> [THE TASK] As the answer, give a copy of each line below that includes the word "with".

===== DATA EXCERPTS =====

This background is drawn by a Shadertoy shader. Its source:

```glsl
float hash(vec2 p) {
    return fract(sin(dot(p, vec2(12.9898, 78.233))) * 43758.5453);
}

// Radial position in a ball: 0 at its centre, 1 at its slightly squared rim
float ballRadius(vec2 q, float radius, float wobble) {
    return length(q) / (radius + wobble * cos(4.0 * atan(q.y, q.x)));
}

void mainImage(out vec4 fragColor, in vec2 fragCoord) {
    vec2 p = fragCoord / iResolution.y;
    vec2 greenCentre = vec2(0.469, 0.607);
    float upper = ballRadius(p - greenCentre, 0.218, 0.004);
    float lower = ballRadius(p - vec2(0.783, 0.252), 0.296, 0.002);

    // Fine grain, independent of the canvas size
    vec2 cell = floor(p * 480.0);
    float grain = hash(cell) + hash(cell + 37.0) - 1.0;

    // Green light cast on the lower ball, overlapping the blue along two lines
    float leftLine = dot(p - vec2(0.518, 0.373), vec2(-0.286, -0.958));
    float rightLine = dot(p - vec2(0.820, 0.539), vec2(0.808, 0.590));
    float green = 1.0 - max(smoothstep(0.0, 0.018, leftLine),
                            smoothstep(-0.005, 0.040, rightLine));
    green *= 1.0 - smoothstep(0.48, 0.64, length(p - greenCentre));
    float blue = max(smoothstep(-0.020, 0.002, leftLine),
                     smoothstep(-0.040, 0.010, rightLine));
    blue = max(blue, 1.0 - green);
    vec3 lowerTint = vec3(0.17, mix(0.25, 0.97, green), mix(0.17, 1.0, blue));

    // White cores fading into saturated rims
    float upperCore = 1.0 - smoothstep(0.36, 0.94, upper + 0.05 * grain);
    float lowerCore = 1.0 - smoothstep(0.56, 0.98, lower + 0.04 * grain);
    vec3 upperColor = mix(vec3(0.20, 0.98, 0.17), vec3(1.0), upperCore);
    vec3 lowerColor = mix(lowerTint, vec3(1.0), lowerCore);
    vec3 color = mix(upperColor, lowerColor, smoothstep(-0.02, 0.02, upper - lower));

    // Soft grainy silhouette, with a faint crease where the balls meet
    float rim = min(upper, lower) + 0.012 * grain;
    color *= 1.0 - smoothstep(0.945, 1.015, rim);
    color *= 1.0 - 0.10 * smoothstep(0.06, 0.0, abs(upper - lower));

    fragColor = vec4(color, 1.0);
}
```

=====
===== DATA EXCERPTS =====

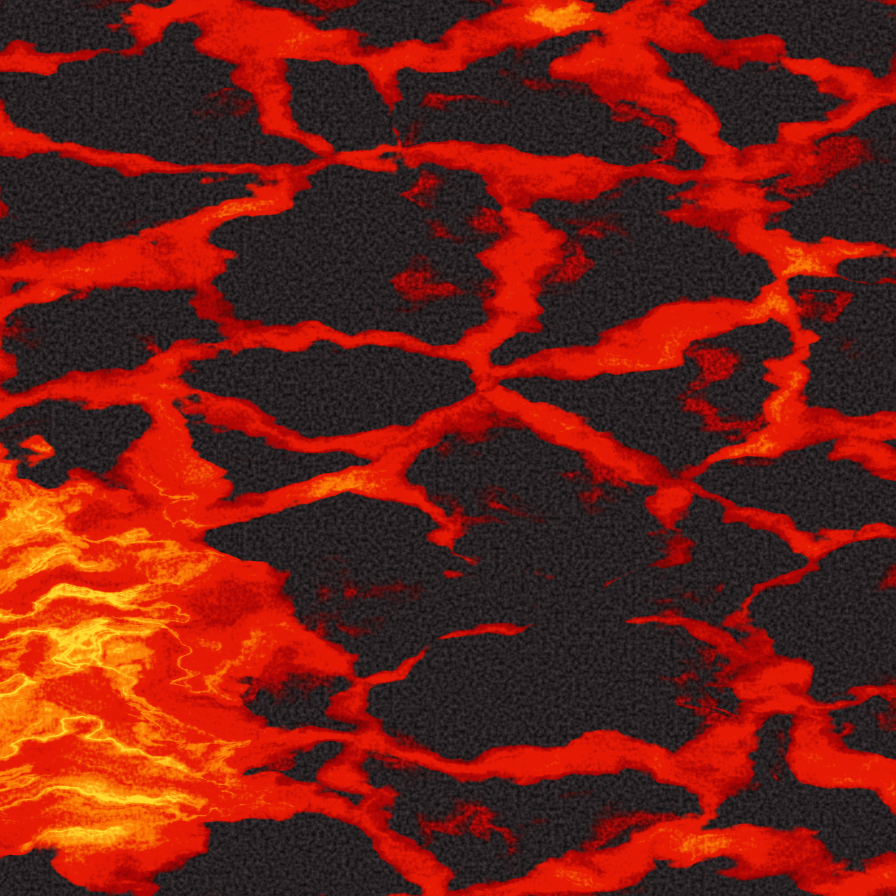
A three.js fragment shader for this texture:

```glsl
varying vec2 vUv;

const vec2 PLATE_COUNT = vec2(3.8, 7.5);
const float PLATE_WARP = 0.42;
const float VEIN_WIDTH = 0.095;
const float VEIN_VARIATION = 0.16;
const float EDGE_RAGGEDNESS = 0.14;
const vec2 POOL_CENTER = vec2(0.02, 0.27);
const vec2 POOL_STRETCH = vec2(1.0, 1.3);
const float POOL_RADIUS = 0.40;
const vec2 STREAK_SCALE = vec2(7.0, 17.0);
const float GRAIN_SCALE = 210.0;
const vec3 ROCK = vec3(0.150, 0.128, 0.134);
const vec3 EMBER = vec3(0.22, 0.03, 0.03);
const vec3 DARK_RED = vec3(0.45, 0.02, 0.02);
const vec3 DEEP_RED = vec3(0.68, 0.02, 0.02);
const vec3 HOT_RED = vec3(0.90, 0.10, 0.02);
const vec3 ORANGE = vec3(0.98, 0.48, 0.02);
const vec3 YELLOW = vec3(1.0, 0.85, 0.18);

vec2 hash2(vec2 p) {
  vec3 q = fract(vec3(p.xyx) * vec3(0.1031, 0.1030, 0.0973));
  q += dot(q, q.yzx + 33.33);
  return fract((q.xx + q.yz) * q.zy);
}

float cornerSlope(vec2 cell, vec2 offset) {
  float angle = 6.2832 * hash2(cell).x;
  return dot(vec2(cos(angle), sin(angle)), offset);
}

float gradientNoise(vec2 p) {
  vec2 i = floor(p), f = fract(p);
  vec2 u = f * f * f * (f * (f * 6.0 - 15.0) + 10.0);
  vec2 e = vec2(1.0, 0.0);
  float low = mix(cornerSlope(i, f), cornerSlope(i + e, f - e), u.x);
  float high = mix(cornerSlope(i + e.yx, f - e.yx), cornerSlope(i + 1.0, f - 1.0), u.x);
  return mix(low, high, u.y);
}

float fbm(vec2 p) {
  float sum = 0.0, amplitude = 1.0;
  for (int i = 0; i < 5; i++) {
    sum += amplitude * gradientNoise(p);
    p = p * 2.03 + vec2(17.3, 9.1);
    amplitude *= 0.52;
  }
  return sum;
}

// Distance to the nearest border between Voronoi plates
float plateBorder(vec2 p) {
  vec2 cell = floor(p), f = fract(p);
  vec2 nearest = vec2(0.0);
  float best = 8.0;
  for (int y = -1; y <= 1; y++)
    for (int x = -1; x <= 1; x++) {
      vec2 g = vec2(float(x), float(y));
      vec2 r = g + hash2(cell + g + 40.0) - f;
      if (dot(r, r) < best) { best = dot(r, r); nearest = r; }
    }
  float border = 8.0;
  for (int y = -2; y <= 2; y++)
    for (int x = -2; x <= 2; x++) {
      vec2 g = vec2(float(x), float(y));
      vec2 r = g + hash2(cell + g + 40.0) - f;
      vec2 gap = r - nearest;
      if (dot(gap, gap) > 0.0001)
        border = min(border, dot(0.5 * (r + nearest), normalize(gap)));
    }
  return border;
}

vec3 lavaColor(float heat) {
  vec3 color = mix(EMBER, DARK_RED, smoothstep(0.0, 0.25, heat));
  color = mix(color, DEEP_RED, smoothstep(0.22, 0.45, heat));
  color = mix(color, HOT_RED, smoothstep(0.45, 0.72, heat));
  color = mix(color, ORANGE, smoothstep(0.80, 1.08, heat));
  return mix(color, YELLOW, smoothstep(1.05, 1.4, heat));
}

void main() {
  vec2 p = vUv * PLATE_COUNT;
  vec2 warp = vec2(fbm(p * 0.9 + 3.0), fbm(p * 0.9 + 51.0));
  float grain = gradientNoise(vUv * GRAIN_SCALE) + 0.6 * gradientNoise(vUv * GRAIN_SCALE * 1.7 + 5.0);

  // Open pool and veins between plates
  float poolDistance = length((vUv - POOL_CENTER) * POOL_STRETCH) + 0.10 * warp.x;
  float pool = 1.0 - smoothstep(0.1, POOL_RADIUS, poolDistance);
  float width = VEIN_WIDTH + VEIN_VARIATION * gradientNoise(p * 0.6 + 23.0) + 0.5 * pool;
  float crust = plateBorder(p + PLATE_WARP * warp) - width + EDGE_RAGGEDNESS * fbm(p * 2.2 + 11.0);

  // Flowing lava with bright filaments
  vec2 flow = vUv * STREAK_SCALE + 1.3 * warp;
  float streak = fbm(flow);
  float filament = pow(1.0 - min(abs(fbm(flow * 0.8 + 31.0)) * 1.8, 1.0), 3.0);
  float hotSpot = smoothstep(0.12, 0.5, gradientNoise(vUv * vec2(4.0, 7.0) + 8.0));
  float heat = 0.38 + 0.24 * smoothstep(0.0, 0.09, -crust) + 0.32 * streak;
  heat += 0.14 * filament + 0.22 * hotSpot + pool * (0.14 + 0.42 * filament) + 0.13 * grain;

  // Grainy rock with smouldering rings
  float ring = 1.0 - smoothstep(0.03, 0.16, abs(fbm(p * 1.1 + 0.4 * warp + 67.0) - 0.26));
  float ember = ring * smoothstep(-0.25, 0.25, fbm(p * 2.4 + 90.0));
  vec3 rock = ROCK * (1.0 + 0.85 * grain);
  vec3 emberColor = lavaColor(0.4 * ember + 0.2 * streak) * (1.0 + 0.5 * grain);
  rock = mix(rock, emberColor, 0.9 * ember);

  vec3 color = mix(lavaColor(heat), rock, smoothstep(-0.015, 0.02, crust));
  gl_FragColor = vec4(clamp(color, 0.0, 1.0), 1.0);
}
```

=====
===== DATA EXCERPTS =====

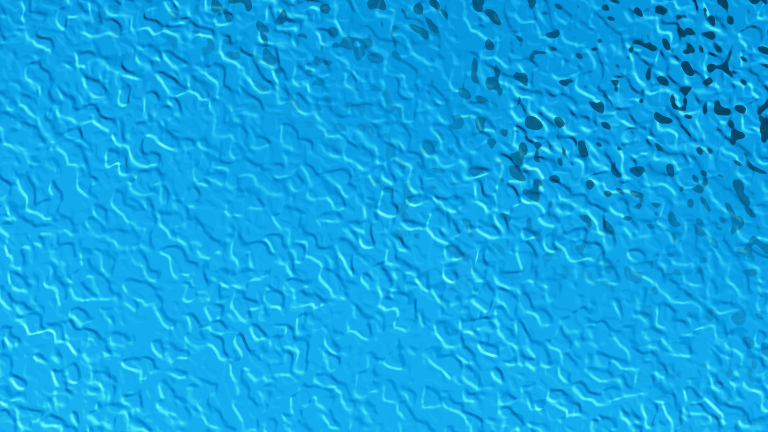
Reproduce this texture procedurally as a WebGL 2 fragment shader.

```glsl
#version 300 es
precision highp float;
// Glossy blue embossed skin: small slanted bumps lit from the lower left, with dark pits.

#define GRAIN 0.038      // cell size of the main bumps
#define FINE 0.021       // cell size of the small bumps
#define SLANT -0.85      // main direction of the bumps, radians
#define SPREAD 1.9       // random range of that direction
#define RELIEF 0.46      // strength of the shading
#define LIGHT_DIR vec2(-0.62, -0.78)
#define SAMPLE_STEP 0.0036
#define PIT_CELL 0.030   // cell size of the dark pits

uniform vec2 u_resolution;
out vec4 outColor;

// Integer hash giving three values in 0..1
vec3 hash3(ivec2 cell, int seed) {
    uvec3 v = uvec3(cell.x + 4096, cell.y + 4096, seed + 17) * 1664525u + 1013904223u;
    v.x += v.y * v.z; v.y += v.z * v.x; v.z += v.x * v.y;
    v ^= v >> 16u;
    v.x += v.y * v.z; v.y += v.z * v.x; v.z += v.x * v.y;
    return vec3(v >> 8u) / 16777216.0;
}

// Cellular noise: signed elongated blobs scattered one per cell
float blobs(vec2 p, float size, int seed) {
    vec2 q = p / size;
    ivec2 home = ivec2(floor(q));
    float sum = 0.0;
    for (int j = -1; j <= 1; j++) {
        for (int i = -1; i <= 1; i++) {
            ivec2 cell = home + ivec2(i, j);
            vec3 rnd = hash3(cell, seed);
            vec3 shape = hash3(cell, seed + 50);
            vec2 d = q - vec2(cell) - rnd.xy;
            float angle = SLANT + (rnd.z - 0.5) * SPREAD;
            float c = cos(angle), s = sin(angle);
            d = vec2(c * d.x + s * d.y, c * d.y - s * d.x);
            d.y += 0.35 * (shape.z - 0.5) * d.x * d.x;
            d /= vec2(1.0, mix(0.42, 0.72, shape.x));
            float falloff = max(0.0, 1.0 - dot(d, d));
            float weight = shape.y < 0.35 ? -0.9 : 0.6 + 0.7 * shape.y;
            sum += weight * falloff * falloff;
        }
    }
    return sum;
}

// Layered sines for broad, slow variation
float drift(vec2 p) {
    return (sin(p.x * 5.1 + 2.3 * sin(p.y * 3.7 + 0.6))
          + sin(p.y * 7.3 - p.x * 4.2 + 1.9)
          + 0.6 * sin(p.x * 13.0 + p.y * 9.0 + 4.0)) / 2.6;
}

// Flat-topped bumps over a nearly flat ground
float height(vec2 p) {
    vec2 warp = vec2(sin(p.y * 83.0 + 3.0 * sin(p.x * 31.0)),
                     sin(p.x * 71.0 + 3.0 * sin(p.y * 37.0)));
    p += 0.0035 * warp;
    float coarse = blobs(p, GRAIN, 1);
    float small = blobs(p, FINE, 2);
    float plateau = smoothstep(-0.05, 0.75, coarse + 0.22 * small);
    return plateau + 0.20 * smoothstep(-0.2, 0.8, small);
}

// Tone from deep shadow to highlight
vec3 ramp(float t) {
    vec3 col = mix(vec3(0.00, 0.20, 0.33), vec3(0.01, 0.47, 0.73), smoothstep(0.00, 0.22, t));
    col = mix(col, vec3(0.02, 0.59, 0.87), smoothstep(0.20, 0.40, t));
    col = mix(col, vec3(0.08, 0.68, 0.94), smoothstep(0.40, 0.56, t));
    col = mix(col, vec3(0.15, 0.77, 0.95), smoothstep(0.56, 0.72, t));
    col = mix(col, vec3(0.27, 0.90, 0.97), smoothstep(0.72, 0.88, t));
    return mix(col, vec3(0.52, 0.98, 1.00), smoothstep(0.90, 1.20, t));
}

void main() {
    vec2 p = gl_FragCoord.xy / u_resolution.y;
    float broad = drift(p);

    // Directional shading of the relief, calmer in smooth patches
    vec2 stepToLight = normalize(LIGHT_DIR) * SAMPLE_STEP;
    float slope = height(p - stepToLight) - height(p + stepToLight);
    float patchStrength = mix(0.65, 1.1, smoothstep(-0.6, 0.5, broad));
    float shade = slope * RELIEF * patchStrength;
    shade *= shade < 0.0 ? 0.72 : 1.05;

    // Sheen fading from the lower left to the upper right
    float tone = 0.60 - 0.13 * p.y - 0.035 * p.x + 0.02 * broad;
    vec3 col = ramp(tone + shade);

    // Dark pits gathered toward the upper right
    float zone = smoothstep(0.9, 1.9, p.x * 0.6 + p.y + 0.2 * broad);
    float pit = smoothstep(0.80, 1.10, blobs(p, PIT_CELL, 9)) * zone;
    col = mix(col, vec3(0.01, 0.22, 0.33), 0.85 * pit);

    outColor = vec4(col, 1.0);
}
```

=====

> [TASK RESPONSE]
    // Soft grainy silhouette, with a faint crease where the balls meet
  // Flowing lava with bright filaments
  // Grainy rock with smouldering rings
// Glossy blue embossed skin: small slanted bumps lit from the lower left, with dark pits.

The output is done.